The velocity of the bank’s rise is reflected in its financial results for 2011, which recorded a 882 per cent rise in net profit to QR244 million ($67 million), compared with QR25 million ($6.86 million) in 2010. When the bank launched a QR1.7 million ($467 million) rights issue last year to fund expansion, its offer of 109.1 million new shares to existing shareholders was oversubscribed by 13 percent.

Barwa Bank is an associate company of Barwa Real Estate, the Middle East’s biggest property company by assets, which is its most significant shareholder. It also has an indirect relationship with Qatari Diar, the real estate arm of the Qatar Investment Authority, through its other prominent shareholder, Qatar Holding, the sovereign wealth fund’s investment subsidiary.

These are important connections for the bank. “We are committed corporate bankers, so we are involved very much in lending to large corporations and businesses here in Qatar,” says Mr Troop.

Barwa Bank’s investment banking arm, The First Investor (TFI), raised financing for the $700 million CityCenterDC development in Washington DC, one of the largest urban rejuvenation projects in the United States, for which Qatari Diar is the anchor investor. TFI has also started a property fund in Brazil as a joint initiative with the US-based Hines International Real Estate Holdings.

At home, Barwa Bank participates in Qatar’s economic development, including working with Hochtief, the German construction company, based in Essen. “Much of the activity is associated with major infrastructure projects, but not exclusively,” says Mr Troop.

The bank has also developed a strong focus on assisting small and medium-sized enterprises (SMEs), and was one of the first to sign up to Qatar Development Bank’s Al Dhameen scheme for start-ups, an indirect lending facility to guarantee commercial bank loans to the private sector.

Mr Troop says that at present Barwa Bank is essentially a domestic institution, but its long-term ambitions will eventually see it establishing offices beyond Qatar’s national boundaries.

“We have lots to do before we think about expanding internationally. I would stress, however, that we are ambitious and wish to grow.

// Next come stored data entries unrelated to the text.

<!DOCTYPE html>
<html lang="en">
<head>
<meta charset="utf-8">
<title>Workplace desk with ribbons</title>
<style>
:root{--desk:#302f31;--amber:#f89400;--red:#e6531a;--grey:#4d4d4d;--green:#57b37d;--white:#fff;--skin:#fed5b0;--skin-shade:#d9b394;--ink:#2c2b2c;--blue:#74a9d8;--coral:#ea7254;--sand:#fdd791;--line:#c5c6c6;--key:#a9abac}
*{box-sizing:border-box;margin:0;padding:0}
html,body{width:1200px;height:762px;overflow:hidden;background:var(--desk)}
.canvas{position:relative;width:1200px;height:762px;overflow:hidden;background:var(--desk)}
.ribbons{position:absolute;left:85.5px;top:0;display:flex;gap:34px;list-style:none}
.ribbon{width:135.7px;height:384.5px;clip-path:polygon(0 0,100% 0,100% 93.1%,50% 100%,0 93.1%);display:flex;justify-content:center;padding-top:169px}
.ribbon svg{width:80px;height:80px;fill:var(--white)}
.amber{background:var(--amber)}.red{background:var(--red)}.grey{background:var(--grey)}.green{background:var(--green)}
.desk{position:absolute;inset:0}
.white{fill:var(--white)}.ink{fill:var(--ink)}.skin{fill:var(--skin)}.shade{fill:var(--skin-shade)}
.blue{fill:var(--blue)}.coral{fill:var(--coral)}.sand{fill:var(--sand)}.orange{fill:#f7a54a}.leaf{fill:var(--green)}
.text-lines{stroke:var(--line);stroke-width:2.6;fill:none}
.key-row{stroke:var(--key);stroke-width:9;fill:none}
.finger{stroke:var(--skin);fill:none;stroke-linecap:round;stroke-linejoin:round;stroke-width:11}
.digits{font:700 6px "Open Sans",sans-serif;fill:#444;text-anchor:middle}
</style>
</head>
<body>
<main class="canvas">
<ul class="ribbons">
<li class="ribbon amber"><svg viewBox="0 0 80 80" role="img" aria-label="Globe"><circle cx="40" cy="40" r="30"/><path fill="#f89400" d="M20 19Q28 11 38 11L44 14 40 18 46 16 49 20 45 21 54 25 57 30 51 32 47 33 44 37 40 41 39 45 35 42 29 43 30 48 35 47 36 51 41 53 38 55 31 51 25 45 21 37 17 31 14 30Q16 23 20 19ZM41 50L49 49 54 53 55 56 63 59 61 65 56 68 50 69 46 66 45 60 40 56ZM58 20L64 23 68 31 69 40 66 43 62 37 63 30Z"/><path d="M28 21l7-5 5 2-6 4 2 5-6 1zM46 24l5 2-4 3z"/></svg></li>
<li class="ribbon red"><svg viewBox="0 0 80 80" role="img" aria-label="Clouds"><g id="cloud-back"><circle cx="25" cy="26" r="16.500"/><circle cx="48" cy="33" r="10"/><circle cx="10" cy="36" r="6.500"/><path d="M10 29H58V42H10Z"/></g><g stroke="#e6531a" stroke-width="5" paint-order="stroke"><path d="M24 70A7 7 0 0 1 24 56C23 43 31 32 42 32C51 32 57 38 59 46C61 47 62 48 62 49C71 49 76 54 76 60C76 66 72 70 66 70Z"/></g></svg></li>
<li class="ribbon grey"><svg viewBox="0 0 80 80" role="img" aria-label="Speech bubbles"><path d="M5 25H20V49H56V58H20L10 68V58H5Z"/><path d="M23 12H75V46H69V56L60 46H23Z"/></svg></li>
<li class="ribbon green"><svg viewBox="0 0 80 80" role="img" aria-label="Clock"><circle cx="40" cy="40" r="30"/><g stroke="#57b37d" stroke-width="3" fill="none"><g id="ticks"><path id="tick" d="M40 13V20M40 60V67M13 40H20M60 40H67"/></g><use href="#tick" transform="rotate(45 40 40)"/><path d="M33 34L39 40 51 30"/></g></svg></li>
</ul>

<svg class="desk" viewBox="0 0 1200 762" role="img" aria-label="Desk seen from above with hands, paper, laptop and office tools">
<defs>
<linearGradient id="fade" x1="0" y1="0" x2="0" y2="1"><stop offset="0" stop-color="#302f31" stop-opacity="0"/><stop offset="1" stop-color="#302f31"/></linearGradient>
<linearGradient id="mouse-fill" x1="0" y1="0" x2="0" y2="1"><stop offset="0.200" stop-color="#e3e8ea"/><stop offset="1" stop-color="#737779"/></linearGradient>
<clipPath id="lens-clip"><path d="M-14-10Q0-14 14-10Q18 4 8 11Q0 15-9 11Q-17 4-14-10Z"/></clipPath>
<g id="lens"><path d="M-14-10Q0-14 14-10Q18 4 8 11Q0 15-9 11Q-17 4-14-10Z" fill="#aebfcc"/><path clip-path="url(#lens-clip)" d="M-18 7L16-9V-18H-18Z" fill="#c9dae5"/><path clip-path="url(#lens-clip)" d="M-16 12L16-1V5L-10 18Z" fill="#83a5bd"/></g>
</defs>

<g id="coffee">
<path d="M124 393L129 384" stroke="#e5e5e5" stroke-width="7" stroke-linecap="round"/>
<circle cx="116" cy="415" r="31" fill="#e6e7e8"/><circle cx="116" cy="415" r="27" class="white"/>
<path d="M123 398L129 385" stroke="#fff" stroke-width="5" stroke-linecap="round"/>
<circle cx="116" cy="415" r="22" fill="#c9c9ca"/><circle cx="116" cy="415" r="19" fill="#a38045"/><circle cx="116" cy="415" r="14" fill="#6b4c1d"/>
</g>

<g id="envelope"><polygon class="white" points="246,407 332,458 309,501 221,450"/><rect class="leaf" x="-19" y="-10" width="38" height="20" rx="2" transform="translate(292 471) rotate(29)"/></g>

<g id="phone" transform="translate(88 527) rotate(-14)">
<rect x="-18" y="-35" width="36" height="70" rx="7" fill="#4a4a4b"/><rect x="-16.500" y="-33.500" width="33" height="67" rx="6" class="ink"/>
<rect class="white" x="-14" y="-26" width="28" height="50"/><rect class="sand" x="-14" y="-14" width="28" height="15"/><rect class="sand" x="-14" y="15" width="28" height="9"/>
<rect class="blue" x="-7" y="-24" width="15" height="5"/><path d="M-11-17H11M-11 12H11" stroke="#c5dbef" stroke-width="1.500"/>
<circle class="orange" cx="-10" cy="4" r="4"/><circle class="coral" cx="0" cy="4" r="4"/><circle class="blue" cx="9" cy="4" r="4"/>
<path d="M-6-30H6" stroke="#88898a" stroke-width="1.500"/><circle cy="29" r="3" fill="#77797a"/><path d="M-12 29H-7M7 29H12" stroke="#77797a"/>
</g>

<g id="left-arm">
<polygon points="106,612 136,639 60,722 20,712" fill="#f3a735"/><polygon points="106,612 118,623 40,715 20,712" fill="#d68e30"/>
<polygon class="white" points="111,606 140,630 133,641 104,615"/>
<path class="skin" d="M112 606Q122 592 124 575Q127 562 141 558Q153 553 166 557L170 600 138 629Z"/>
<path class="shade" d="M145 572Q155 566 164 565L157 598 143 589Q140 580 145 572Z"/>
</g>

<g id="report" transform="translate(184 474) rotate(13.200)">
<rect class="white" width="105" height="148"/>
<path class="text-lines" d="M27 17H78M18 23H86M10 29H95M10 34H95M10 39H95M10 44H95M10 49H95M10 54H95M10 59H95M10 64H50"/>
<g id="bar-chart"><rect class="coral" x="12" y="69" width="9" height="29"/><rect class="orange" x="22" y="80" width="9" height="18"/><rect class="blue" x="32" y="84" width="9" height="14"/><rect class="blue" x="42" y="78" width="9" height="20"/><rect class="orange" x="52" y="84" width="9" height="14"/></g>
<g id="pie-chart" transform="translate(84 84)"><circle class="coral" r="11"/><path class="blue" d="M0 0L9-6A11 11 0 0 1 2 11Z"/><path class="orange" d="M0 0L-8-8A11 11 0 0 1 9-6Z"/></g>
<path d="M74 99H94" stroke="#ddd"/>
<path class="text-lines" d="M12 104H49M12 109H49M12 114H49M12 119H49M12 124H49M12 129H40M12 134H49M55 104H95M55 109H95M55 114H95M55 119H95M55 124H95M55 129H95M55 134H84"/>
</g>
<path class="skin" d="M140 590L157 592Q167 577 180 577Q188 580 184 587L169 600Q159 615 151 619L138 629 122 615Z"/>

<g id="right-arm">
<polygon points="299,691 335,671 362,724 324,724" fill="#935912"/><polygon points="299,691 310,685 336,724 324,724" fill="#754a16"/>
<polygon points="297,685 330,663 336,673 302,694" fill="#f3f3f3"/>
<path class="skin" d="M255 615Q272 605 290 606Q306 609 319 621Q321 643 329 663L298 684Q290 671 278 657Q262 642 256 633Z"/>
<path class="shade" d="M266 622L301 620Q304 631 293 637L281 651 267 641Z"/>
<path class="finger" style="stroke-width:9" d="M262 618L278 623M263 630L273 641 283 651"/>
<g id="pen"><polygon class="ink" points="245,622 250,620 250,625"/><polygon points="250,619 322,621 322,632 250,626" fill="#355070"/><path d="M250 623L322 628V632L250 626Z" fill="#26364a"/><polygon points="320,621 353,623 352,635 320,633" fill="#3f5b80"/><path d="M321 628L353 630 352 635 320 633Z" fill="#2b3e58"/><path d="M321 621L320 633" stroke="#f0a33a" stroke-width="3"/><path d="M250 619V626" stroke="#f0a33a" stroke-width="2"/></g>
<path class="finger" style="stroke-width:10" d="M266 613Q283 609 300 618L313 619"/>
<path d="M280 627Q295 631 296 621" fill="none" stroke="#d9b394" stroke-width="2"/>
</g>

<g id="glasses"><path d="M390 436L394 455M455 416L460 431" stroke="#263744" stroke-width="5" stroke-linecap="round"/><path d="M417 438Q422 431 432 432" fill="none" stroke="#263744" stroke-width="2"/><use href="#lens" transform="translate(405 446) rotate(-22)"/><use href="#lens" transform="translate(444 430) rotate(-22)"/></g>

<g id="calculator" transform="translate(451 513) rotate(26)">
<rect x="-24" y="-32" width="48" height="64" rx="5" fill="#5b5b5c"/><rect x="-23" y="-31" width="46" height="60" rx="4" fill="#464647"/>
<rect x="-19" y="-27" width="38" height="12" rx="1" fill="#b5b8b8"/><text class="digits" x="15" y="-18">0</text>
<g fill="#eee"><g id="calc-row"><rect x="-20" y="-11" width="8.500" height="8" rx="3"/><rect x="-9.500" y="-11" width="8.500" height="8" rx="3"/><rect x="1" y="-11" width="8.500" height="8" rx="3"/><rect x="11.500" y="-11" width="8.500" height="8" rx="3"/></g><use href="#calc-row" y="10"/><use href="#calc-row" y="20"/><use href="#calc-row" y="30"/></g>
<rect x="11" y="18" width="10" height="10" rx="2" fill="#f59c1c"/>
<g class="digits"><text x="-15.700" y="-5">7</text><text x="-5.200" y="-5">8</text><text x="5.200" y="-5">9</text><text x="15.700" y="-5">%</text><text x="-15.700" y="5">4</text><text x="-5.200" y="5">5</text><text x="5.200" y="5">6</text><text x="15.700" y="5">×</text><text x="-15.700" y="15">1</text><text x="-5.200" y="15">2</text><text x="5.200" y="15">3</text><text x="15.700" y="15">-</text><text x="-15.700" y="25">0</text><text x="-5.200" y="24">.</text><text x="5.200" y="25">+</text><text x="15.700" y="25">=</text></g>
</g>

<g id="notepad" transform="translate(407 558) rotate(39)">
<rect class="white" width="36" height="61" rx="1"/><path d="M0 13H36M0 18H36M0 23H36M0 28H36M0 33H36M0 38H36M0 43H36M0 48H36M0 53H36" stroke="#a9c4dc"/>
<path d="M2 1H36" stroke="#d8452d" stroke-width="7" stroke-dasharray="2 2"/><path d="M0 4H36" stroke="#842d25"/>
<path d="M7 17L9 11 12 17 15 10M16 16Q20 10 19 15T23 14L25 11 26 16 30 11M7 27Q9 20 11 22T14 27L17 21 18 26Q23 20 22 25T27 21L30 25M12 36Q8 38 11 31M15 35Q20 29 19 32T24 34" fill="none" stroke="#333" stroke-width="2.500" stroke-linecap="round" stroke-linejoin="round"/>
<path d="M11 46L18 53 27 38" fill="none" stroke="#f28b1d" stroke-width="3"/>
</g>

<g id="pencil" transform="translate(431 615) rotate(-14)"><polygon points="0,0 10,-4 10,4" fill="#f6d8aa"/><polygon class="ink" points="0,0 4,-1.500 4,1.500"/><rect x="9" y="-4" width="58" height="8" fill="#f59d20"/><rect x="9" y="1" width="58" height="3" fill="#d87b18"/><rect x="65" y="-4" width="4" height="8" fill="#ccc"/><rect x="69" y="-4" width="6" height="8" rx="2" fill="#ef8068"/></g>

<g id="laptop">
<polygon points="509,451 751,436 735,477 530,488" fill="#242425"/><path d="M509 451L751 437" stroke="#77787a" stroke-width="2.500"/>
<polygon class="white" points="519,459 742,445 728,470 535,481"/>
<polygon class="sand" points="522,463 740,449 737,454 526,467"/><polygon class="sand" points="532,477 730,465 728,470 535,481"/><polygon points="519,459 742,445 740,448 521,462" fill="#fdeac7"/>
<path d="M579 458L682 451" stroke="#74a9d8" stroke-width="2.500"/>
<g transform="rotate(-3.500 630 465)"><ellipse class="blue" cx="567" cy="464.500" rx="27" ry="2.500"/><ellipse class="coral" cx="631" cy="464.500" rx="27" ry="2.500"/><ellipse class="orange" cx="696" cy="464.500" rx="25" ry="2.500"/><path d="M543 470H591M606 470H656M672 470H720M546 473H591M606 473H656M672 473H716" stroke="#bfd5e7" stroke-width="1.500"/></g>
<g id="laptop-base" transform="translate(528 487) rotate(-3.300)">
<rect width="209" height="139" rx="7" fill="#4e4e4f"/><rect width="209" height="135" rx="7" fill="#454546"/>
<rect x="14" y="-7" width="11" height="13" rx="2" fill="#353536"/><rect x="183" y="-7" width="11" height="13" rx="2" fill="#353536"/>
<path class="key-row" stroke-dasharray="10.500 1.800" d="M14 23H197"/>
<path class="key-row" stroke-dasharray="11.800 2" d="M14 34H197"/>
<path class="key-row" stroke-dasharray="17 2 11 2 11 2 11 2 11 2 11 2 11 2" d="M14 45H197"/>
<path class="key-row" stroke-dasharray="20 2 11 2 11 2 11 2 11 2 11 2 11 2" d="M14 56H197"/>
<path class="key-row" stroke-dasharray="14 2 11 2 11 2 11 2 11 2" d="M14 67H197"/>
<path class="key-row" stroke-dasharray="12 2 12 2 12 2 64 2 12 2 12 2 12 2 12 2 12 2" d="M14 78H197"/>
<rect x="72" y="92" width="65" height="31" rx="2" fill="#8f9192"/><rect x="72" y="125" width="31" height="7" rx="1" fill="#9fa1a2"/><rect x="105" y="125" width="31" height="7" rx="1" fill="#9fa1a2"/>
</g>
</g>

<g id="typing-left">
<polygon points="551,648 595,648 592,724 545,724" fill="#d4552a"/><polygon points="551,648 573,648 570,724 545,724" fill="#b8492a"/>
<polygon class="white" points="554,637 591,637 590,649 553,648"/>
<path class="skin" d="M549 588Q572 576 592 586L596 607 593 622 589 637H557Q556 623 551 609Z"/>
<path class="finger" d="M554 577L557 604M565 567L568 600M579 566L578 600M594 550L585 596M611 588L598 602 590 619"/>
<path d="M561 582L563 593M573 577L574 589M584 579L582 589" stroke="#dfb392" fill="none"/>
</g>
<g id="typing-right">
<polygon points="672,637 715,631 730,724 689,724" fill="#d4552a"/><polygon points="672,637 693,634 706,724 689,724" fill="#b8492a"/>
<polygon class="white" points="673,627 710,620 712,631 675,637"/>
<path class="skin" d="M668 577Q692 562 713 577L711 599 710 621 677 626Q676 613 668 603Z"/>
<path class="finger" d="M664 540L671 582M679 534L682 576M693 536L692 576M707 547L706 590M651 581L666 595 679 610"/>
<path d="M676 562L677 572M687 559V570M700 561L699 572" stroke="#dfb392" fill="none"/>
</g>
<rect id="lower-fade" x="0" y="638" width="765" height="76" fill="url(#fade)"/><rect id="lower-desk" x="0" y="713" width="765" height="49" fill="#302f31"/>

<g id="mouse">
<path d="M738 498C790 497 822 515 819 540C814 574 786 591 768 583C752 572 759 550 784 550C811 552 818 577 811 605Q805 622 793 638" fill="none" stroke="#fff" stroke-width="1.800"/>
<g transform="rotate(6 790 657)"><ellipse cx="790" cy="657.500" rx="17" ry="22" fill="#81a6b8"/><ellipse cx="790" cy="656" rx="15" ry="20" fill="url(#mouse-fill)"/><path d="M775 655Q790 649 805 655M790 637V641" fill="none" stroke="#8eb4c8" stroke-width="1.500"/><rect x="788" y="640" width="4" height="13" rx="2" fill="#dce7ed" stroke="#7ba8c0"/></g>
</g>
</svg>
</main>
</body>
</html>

We can only go so far in this market, and inevitably we will go international,” he says.

Meanwhile, since establishing its Islamic Capital Markets platform earlier this year, the bank has emerged as a key player in the growing market for Shariah-compliant bonds, known as sukuks.

In September, it was appointed co-lead manager for the Republic of Turkey’s first sukuk, a $1.5 billion issue, following its involvement in high-profile sukuks for the Government of Dubai, the State of Qatar, Saudi-based Islamic Development Bank, and real estate developer Emaar Properties.

Bloomberg Islamic Finance league tables rank Barwa Bank among the top 10 arrangers for international, global and MENA region sukuk issues.